TO DO - If a line in the data below holds the word "none", copy it.
RECORDS FOR THE TASK START
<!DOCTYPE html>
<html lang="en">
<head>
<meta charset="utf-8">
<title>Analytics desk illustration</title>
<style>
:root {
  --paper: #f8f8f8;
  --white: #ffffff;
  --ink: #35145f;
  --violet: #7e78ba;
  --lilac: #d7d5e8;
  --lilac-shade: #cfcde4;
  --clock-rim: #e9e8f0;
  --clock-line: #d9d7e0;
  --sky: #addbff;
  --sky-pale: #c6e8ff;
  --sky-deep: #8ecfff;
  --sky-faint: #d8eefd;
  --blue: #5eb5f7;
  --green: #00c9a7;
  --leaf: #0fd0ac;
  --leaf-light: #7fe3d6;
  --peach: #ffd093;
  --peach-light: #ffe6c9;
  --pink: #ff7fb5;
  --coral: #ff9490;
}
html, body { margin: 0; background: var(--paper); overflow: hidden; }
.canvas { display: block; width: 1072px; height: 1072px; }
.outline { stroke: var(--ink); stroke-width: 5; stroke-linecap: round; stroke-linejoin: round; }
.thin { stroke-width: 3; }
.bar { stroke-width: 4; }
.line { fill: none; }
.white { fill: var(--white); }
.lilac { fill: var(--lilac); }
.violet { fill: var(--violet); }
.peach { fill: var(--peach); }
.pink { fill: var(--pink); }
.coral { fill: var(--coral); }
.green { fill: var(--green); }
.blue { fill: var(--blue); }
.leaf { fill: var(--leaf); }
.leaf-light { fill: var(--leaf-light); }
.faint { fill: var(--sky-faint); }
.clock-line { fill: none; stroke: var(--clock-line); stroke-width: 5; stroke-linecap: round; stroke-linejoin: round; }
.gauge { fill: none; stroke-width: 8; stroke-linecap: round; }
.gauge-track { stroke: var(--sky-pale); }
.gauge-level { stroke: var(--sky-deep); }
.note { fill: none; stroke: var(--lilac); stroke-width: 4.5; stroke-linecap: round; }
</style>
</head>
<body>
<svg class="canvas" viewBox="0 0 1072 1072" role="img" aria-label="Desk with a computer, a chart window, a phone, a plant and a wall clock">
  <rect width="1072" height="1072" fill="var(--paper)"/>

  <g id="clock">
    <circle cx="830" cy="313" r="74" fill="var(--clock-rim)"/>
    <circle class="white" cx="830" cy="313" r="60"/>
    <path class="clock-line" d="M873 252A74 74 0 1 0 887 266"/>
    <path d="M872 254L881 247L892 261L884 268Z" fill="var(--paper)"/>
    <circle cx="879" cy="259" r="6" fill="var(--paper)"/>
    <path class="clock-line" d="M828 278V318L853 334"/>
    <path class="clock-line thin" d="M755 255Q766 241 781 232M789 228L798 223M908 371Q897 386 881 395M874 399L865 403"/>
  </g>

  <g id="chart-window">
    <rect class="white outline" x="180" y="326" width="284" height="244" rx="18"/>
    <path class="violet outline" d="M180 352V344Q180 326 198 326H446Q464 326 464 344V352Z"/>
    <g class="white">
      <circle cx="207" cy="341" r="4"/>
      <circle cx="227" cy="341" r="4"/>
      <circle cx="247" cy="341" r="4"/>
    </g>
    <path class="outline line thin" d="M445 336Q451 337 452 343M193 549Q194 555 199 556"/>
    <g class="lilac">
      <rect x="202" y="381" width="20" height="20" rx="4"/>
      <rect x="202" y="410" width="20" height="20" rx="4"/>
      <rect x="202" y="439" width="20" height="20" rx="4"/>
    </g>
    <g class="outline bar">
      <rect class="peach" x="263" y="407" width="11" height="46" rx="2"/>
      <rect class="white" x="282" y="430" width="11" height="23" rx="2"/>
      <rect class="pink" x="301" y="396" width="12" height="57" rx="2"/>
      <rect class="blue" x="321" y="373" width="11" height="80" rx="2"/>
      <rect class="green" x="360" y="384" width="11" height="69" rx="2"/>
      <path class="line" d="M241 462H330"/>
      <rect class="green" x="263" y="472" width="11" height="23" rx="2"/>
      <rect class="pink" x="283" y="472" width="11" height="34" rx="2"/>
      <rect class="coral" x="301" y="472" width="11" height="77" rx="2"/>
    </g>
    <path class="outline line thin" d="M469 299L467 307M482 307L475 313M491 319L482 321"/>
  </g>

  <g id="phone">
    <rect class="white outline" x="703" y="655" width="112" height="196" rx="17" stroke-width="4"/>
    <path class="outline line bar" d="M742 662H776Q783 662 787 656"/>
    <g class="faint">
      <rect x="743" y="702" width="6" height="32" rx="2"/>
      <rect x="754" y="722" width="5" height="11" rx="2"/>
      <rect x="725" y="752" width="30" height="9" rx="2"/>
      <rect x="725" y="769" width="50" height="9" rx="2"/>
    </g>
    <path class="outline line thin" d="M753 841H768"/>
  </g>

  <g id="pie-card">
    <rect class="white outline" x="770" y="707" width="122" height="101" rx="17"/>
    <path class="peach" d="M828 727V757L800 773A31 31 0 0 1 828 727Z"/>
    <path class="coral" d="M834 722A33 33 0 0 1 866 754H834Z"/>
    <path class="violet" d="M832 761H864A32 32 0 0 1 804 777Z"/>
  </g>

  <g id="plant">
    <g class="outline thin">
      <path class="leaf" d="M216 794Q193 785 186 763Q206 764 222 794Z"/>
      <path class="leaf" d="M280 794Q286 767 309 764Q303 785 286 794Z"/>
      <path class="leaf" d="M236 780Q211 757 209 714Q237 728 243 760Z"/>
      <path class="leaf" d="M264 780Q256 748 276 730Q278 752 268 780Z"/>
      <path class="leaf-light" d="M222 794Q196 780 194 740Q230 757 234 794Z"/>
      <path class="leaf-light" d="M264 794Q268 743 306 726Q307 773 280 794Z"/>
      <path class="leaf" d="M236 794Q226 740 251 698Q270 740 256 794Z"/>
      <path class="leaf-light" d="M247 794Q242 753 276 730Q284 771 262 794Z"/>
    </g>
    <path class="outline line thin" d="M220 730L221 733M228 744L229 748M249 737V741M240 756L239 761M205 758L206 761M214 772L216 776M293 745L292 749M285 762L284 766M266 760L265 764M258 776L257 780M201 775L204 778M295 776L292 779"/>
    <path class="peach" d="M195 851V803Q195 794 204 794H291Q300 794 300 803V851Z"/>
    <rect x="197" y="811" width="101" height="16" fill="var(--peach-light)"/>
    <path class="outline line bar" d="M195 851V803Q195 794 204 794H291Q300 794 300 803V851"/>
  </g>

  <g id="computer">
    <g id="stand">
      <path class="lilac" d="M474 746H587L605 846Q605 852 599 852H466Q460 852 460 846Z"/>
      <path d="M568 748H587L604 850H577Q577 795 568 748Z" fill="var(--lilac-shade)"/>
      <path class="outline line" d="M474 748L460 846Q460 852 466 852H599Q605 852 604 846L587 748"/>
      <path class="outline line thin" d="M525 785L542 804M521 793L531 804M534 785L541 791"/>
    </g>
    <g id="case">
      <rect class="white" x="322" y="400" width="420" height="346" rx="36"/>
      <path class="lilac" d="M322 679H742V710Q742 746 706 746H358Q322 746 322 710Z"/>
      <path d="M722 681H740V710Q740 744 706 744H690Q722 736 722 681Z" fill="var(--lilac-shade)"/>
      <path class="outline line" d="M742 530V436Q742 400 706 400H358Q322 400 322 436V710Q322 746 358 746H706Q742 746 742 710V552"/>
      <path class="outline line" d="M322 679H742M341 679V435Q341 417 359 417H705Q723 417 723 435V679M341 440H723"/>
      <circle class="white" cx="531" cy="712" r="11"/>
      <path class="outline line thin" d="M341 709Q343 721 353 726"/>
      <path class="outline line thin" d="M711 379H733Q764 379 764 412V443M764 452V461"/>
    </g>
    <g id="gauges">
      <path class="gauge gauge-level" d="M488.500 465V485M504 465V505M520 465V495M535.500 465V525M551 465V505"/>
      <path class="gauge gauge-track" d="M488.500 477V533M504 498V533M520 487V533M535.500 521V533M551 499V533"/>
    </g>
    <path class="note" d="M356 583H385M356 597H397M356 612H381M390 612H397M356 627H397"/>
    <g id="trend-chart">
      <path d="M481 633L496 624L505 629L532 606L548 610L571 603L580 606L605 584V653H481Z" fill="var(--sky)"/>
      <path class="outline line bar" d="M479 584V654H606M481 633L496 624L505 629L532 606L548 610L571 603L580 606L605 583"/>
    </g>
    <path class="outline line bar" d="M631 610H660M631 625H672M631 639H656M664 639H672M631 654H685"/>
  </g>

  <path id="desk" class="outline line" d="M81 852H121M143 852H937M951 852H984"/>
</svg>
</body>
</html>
RECORDS FOR THE TASK END
SOLUTION TO THIS EXERCISE -
.line { fill: none; }
.clock-line { fill: none; stroke: var(--clock-line); stroke-width: 5; stroke-linecap: round; stroke-linejoin: round; }
.gauge { fill: none; stroke-width: 8; stroke-linecap: round; }
.note { fill: none; stroke: var(--lilac); stroke-width: 4.5; stroke-linecap: round; }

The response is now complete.